Evidence of a large avalanche has also been found. “A lot of people died in that avalanche and houses collapsed,” continued Rannveig. “One of the houses we’ll examine next summer [collapsed], but the stone walls remain. The woodwork [collapsed], but people in that house survived. So to some extent, we’re also examining traces of the avalanche of 1885 and the effect it had on the settlement.”

Rannveig sees a lesson for the modern era in the archaeological dig. “It’s great that three large avalanche guards are being erected above Seyðisfjörður precisely because we’re can see in black and white how important it is that we protect the places we live.”


Viking Age Excavation Could Rewrite the Story of Iceland’s Settlement

Stöð Stövarfjörður Viking Age longhouse excavation

A Viking Age excavation in East Iceland is revealing a more nuanced history of the settlement of Iceland, involving seasonal settlements, wealthy longhouses, and walrus hunting long before the island was settled permanently.
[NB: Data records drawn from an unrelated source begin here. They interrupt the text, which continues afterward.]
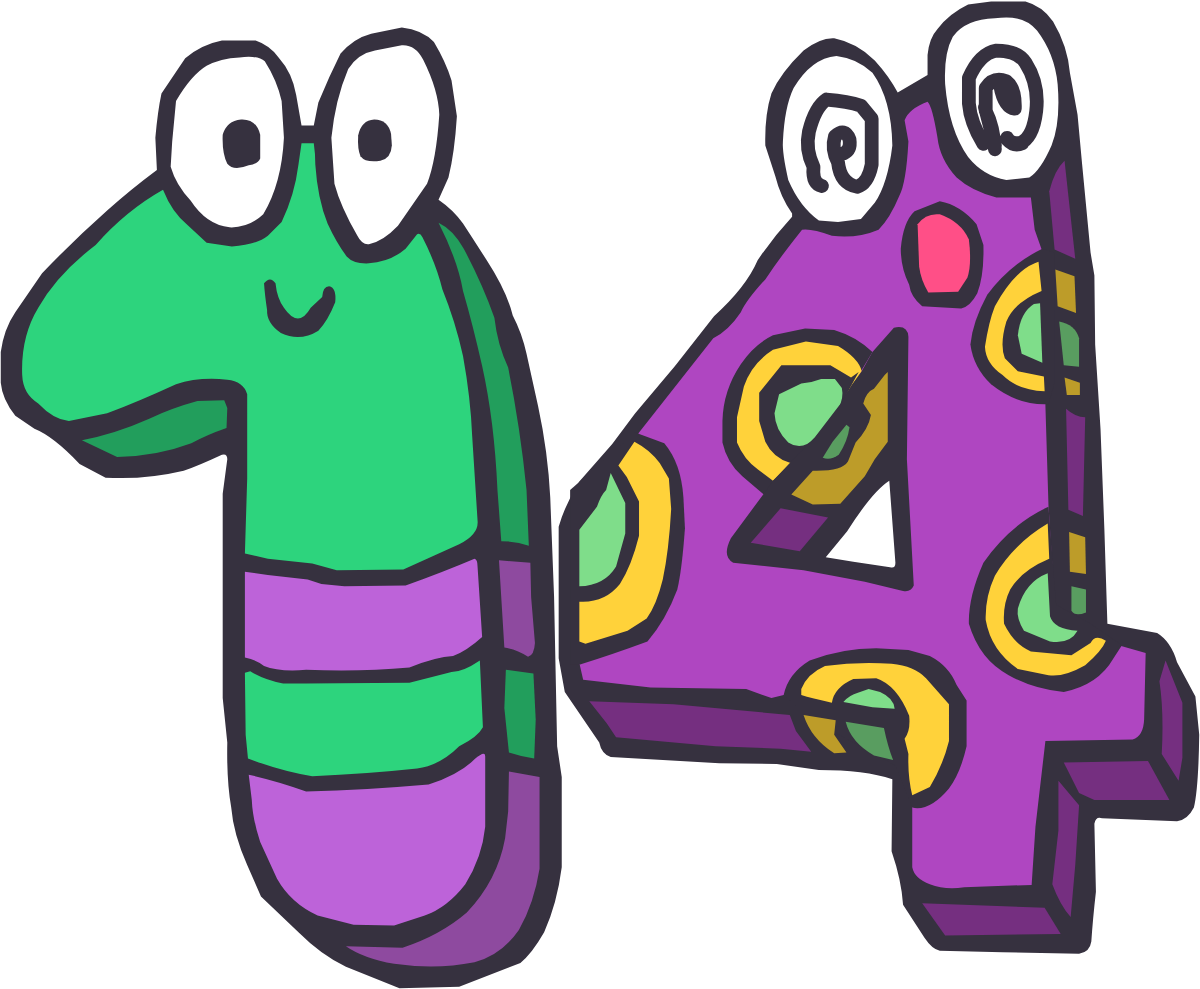
<!DOCTYPE html>
<html lang="en">
<head>
<meta charset="utf-8">
<title>Number 14 monsters</title>
<style>
:root{
  --paper:#fff;
  --ink:#36313f;
  --green:#2dd47d;
  --green-shade:#229e5c;
  --lilac:#bd63d9;
  --lilac-shade:#8e4a9f;
  --violet:#af46c1;
  --violet-shade:#752f80;
  --yellow:#ffd23a;
  --yellow-shade:#bd9c29;
  --mint:#7fdd8a;
  --mint-shade:#599d60;
  --pink:#ff4f87;
}
html,body{margin:0;padding:0;overflow:hidden;background:var(--paper)}
svg{display:block;width:1200px;height:989px}
.ink{fill:var(--ink)}
.paper{fill:var(--paper)}
.green{fill:var(--green)}
.green-shade{fill:var(--green-shade)}
.lilac{fill:var(--lilac)}
.lilac-shade{fill:var(--lilac-shade)}
.violet{fill:var(--violet)}
.violet-shade{fill:var(--violet-shade)}
.yellow{fill:var(--yellow)}
.yellow-shade{fill:var(--yellow-shade)}
.mint{fill:var(--mint)}
.mint-shade{fill:var(--mint-shade)}
.pink{fill:var(--pink)}
.swirl{fill:none;stroke:var(--ink);stroke-width:18;stroke-linecap:round;stroke-linejoin:round}
</style>
</head>
<body>
<svg viewBox="0 0 1568 1292" preserveAspectRatio="none" role="img" aria-label="Cartoon number 14: a green and purple worm as the 1, a dizzy spotted purple creature as the 4">

<g id="one">
  <path class="ink" d="M205 222L203 180Q206 145 211 122L242 76Q264 58 290 53L334 53Q352 59 364 75Q382 95 387 124L394 164H410L416 134Q430 100 445 70Q462 50 485 44L525 36Q552 39 567 55Q582 80 590 105L597 152Q594 200 586 232L573 261Q592 274 605 292Q620 315 636 340Q662 380 670 412Q682 435 688 462L703 530Q716 590 719 650L724 780L728 975L734 1015V1133Q728 1180 711 1218Q695 1246 680 1258L600 1289L522 1291L452 1263Q420 1248 390 1218L341 1171L323 1130Q305 1090 302 1054Q296 1020 297 970L291 912V645L297 600Q297 592 290 594Q260 608 240 615Q190 627 138 624L104 606Q70 570 45 560L20 543Q3 522 1 500V460Q5 430 20 408L55 357Q95 315 140 275Q170 248 205 222Z"/>
  <g id="one-side">
    <path class="green-shade" d="M573 291Q592 300 606 325Q630 370 646 415Q650 450 664 480Q680 560 688 640L691 713Q675 707 655 707L650 640Q646 550 630 478Q618 425 605 380Q598 340 573 291Z"/>
    <path class="lilac-shade" d="M652 732L693 735L694 780L699 840Q698 856 690 858Q675 848 659 846Z"/>
    <path class="green-shade" d="M661 875L697 880L700 940L698 991Q680 988 665 983L659 925Z"/>
    <path class="lilac-shade" d="M665 1008L705 1015V1135Q698 1180 678 1215Q655 1248 620 1257Q570 1267 515 1259Q475 1252 452 1236L526 1238Q575 1222 610 1192Q650 1150 660 1095L664 1060Z"/>
    <path class="green-shade" d="M107 575Q150 567 195 547Q225 533 258 524L293 523L297 533L296 559Q270 568 250 579Q205 596 153 597Z"/>
  </g>
  <g id="one-front">
    <path class="green" d="M394 187H410Q412 200 412 215Q415 260 428 292Q440 318 453 335Q462 345 482 344Q510 342 530 325L545 306Q549 304 552 310Q570 345 578 378Q595 420 605 465Q615 520 617 570L624 680Q626 698 600 711L527 744L440 745L408 736L350 730L320 723L323 625V515Q318 498 297 496Q260 492 230 502Q180 525 140 540L90 550Q70 548 50 527Q30 515 29 490Q27 440 50 402Q75 358 125 320Q165 275 213 248Q225 278 245 294L270 317L303 322Q335 320 350 308L368 290Q385 255 390 215Z"/>
    <path class="lilac" d="M320 747L350 751L402 757L420 763L450 766L530 765Q580 747 620 730Q624 731 624 740L630 832Q610 850 592 857Q570 858 535 872Q470 878 400 875Q365 878 345 870Q335 862 320 859Z"/>
    <path class="green" d="M320 879L327 877Q345 888 370 893L400 893L535 892L590 878Q605 878 627 863L631 950Q625 962 600 975Q575 1000 545 1004Q480 1011 408 1014Q370 1008 324 991L321 960Z"/>
    <path class="lilac" d="M325 1012Q365 1021 400 1034Q480 1032 560 1025Q600 1012 620 992Q634 980 634 988V1080Q630 1120 608 1155Q585 1185 555 1196L515 1209L462 1208L415 1196Q380 1180 362 1148L340 1100Q330 1070 329 1045Z"/>
  </g>
  <g id="one-face">
    <path class="paper" d="M313 75Q337 72 346 80Q362 105 368 132L371 180Q368 240 344 280Q325 298 300 297Q270 294 249 262Q230 242 223 218L225 185L230 132Q250 98 270 86Q288 76 313 75Z"/>
    <path class="paper" d="M525 59Q543 58 553 78Q573 118 574 150Q570 210 558 240L520 295Q500 316 482 319Q473 320 467 308Q445 270 437 240L433 180Q438 130 455 90Q468 70 490 66Z"/>
    <path class="ink" d="M315 156Q335 155 340 176V207Q337 214 325 216Q305 224 297 214Q290 200 291 176Q296 158 315 156Z"/>
    <path class="ink" d="M489 156Q507 156 511 175L512 190Q511 207 497 210Q478 213 471 204Q467 195 468 177Q472 157 489 156Z"/>
    <path class="ink" d="M345 370Q353 360 360 370Q362 390 371 402Q390 430 406 402L421 388Q422 374 430 374Q440 376 438 395Q428 420 416 432Q392 447 367 435Q348 422 349 405Q346 385 345 370Z"/>
  </g>
</g>

<g id="four">
  <path class="ink" d="M1035 279Q1020 258 1013 230L1000 190Q999 150 1008 122Q1020 95 1050 66Q1072 49 1090 50Q1120 56 1143 79Q1162 100 1173 121L1212 98V72Q1214 50 1225 38Q1240 18 1265 6L1295 2H1340Q1362 8 1376 28Q1395 60 1398 95L1408 150L1414 215L1425 330L1430 360L1431 450L1438 560L1443 690L1447 815L1512 827Q1530 838 1538 865L1562 910L1567 960Q1566 1030 1560 1055Q1552 1071 1538 1073L1440 1069Q1432 1066 1430 1076L1432 1165Q1428 1200 1426 1230Q1424 1244 1410 1246L1310 1244L1228 1242Q1218 1240 1208 1225L1180 1182Q1178 1150 1165 1112L1166 1018Q1130 1006 1070 1006L1015 998L940 997L798 989Q786 985 783 970L738 904L730 860V688Q738 660 757 629L800 580L830 540L882 478L933 413Q975 375 990 340Q1010 310 1035 283Z"/>

  <g id="four-side">
    <path class="violet-shade" d="M1391 210L1405 338L1378 326L1371 250Q1378 222 1391 210Z"/>
    <path class="yellow-shade" d="M1379 352L1404 361L1406 409L1382 400Z"/>
    <path class="mint-shade" d="M1384 420Q1405 424 1410 442V479L1390 477Z"/>
    <path class="yellow-shade" d="M1391 493L1411 500V516H1394Z"/>
    <path class="violet-shade" d="M1393 534Q1405 545 1418 545L1415 674L1396 666Z"/>
    <path class="yellow-shade" d="M1397 695L1418 702L1419 750L1398 747Z"/>
    <path class="mint-shade" d="M1400 766L1419 770V800Q1405 806 1400 798Z"/>
    <path class="violet-shade" d="M770 916L880 920L1032 934L1040 955L1060 982L1020 978L935 975L805 963L793 945Z"/>
    <path class="violet-shade" d="M1523 863L1545 918V990L1540 1020L1518 985Q1521 930 1515 890Z"/>
    <path class="violet-shade" d="M1390 996L1500 994L1528 1045L1430 1045L1410 1036Z"/>
    <path class="violet-shade" d="M1383 1020L1410 1052L1405 1130L1399 1198Q1385 1182 1375 1155L1383 1085Z"/>
    <path class="violet-shade" d="M1205 1180L1365 1186L1386 1220L1235 1222Z"/>
  </g>

  <path id="four-front" class="violet" d="M1212 133Q1188 142 1182 157L1187 185Q1184 240 1175 256Q1163 285 1148 300Q1120 312 1087 308Q1060 298 1048 300Q1020 335 1000 365Q975 392 968 408Q952 432 932 442L835 565L757 690V866L762 888L850 898L975 900L1008 912L1024 908L1170 925L1192 960V1133Q1195 1148 1215 1155Q1235 1163 1260 1159L1348 1156L1353 1080L1366 968L1480 966Q1494 962 1495 940L1497 853L1465 844L1440 835L1380 815L1370 660L1366 530V340L1352 300L1347 258H1302Q1270 250 1250 232Q1228 208 1225 180Q1218 138 1212 133Z"/>

  <g id="spot-left">
    <path class="ink" d="M830 565L868 579Q890 605 893 650L895 690Q891 745 885 770Q870 810 846 838Q800 855 758 868H745V640Z"/>
    <path class="yellow" d="M829 577Q850 588 862 605L874 625L877 665Q874 720 866 757Q858 790 845 808L820 824L765 841L757 838V786Q790 788 810 763Q825 740 835 700V655L819 623L808 608Z"/>
    <path class="mint" d="M798 618L817 657V697L805 740Q790 765 757 766V692L780 662Q785 647 792 640Z"/>
  </g>
  <g id="spot-centre">
    <path class="ink" d="M1140 460Q1120 440 1090 431L1052 429L1010 438Q985 450 968 476Q945 510 944 550V578Q950 605 970 622L998 646L1080 560Z"/>
    <path class="yellow" d="M1126 485Q1122 468 1095 452L1053 446L1010 457Q982 475 972 505L963 545V578Q972 600 990 613L1010 628L1060 580Z"/>
    <path class="ink" d="M992 513L1021 477H1085L1112 493L1122 486L1075 572L1033 605Q1010 598 1000 577L992 550Z"/>
    <path class="mint" d="M1012 540L1018 515L1047 501Q1060 500 1073 495H1091L1100 507Q1103 520 1095 535L1065 572Q1048 590 1030 578Q1013 562 1012 540Z"/>
  </g>
  <g id="spot-bottom">
    <path class="ink" d="M1024 908Q1030 880 1058 863Q1100 847 1145 847L1187 849L1215 857Q1240 870 1250 895L1263 915V975Q1255 1010 1240 1030Q1215 1060 1192 1055L1170 1000L1060 940Z"/>
    <path class="yellow" d="M1047 900Q1055 880 1078 870Q1120 864 1165 867Q1195 870 1210 886L1240 920V968Q1232 1000 1215 1028L1192 1039Q1186 1015 1187 985L1182 965Q1190 955 1188 935Q1172 895 1145 886L1115 887Q1090 898 1087 918Q1060 912 1047 908Z"/>
    <path class="mint" d="M1102 917Q1110 908 1121 905L1135 900L1150 904Q1168 912 1169 926L1140 924Z"/>
    <path class="yellow-shade" d="M1050 934L1092 941L1090 960L1106 983L1090 984Q1060 965 1050 934Z"/>
    <path class="mint-shade" d="M1105 943L1155 951Q1160 975 1167 993L1142 987Q1112 970 1105 943Z"/>
  </g>
  <g id="spot-upper-right">
    <path class="ink" d="M1362 325Q1320 345 1290 385Q1271 420 1268 450Q1272 480 1295 502Q1330 530 1370 528L1378 500V330Z"/>
    <path class="yellow" d="M1352 344L1357 342L1361 380Q1325 395 1315 420Q1306 450 1313 468L1330 485L1364 492L1365 511Q1330 510 1310 490Q1288 475 1287 453Q1292 420 1300 400Q1325 355 1352 344Z"/>
    <path class="mint" d="M1351 397L1359 396L1362 474L1335 462L1330 438Q1333 408 1351 397Z"/>
  </g>
  <g id="spot-lower-right">
    <path class="ink" d="M1370 662Q1320 685 1285 735Q1265 780 1266 815Q1280 862 1318 882Q1350 900 1390 904Q1435 895 1455 860L1466 843L1425 815L1380 790Z"/>
    <path class="yellow" d="M1369 684L1371 730Q1335 745 1320 770Q1310 790 1312 815Q1325 842 1347 851L1400 856L1425 840Q1431 828 1445 837Q1440 850 1418 869Q1390 885 1370 882L1330 874Q1295 850 1288 810Q1287 780 1300 752Q1325 710 1369 684Z"/>
    <path class="mint" d="M1369 749L1372 805Q1377 822 1408 824Q1398 842 1372 838L1338 824Q1328 808 1330 795Q1340 760 1369 749Z"/>
  </g>

  <g id="four-window">
    <path class="ink" d="M1168 428Q1186 424 1187 440L1185 600L1194 765Q1190 774 1180 772L1130 760L1050 745L958 735Q943 727 955 703L998 645L1010 628L1033 604L1065 571L1100 525L1113 503L1126 485L1140 460Z"/>
    <path class="yellow-shade" d="M1156 490L1160 486V577L1143 600L1130 622L1098 658L1062 659L1034 646L1062 615Q1100 616 1108 603L1118 578Q1135 560 1138 542L1128 527Q1132 512 1142 508Z"/>
    <path class="mint-shade" d="M1075 598L1088 577L1106 555L1110 558Q1108 575 1096 594Q1085 602 1075 598Z"/>
    <path class="violet-shade" d="M1020 664L1082 676L1045 720L981 709Z"/>
    <path class="paper" d="M1162 628L1170 735Q1170 743 1163 741L1115 734L1079 728L1107 694Q1140 642 1162 628Z"/>
  </g>

  <g id="four-face">
    <path class="paper" d="M1093 73Q1120 76 1140 95Q1165 130 1166 190Q1160 240 1143 265L1125 286L1095 290L1070 288Q1045 270 1030 235Q1022 200 1023 185Q1025 140 1037 115Q1060 76 1093 73Z"/>
    <path class="swirl" d="M1074 243Q1061 240 1063 218Q1052 195 1057 172Q1065 140 1080 130Q1108 132 1125 138L1139 155V215Q1134 240 1120 244Q1098 240 1095 212Q1086 195 1091 178Q1104 166 1110 182Q1112 196 1103 200"/>
    <path class="paper" d="M1300 24Q1337 18 1355 40Q1378 70 1382 110Q1386 160 1374 190Q1360 222 1345 232L1315 235Q1285 230 1265 205Q1240 170 1235 110Q1233 70 1245 48Q1262 25 1300 24Z"/>
    <path class="swirl" d="M1285 188Q1268 160 1266 135V102Q1280 70 1302 66Q1330 66 1340 82Q1358 110 1354 145Q1350 180 1333 187Q1320 188 1316 180M1300 195Q1298 165 1288 145V115Q1298 100 1315 106Q1327 115 1326 142Q1312 140 1307 112M1300 190L1287 140M1316 182Q1325 192 1336 187"/>
    <path class="ink" d="M1228 263Q1255 268 1276 293L1285 320Q1286 360 1277 383Q1268 400 1256 403L1205 400Q1190 388 1188 372Q1177 350 1177 325Q1180 290 1195 276Z"/>
    <path class="pink" d="M1228 280Q1256 290 1266 313Q1270 345 1264 363L1252 381L1213 382Q1203 365 1201 348L1199 293Q1210 278 1228 280Z"/>
  </g>
</g>
</svg>
</body>
</html>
The site, known as Stöð and located in Stöðvarfjörður fjord, shows human presence in Iceland decades before AD 874, the accepted date for when Iceland was permanently settled.

One of the Largest Longhouses Found in Iceland

Bjarni F. Einarsson, leader of the excavation at Stöð, took the first digs at the location in the autumn of 2015. The excavation is ongoing but has already produced findings that illuminate the early history of Iceland. “We are currently excavating what is certainly a Viking-Age farmstead, dating back to 860-870 AD according to my estimate.” The longhouse is among the largest found in Iceland, 31.4m (103ft) long. “It is also the richest longhouse ever excavated in Iceland. We have found 92 beads and 29 silver objects, including Roman and Middle-Eastern coins.” The bead horde at Stöð is twice as large as the next two largest found in Iceland combined. In fact, it is one of the very largest ever found at a Viking-Age site in all of Scandinavia.

Older Longhouse Predates Settlement By Decades

Even more interestingly, the farm is built on the ruins of an even older longhouse. “It was built inside the fallen walls of the older structure that appears to have been huge, at least 40m (131ft) long.” To put this in context, the largest longhouses found in Scandinavia measure 50m (164ft). “It also appears to be at least as old as the oldest structures we have previously excavated in Iceland. Based on radiocarbon dating and other evidence, I estimate this structure dates to around 800 AD.”

Read More: Buried – Digging Deeper Into the Myth of Iceland’s Settlement

Bjarni’s theory is that the older longhouse was a seasonal hunting camp. He believes such camps were operated in other parts of Iceland as well. “We have found several sites in Iceland where we can confirm human presence before the year 874. The site on Aðalstræti in downtown Reykjavík is one. Another is Vogur in Hafnir [Southwest Iceland].”

Early Colonisers Likely Hunted Walrus

Seasonal camps would have played a vital role in the settlement of Iceland, extracting valuable resources and thus financing further exploration and settlement. Recent paleoecological research suggests the valuable resource that drew them there was walrus ivory. Walrus ivory was in high demand in Europe in the ninth century, as were the animals’ blubber and hides. It was also valuable: a single walrus tusk was worth the annual wages of one farm worker.

In 2019, DNA analyses and radiocarbon dating of walrus tusks found in Iceland revealed that they belonged to a previously unknown subspecies of the Atlantic walrus. The Icelandic walrus appears to have lived along Iceland’s shores for thousands of years, from at least 7000 BC, only to disappear shortly after the arrival of settlers.

Seasonal Settlements Propelled Westward Expansion

Seasonal hunting camps like the one in Stöðvarfjörður were a major feature of the westward expansion of the Viking world across the Atlantic, according to Bjarni. “The Viking settlement in Newfoundland, at L’Anse aux Meadows, was a camp of this type, very similar to the one at Stöð, operated by Icelandic or Greenlandic chiefs. The latest research shows it was in operation for 150 years before being abandoned.”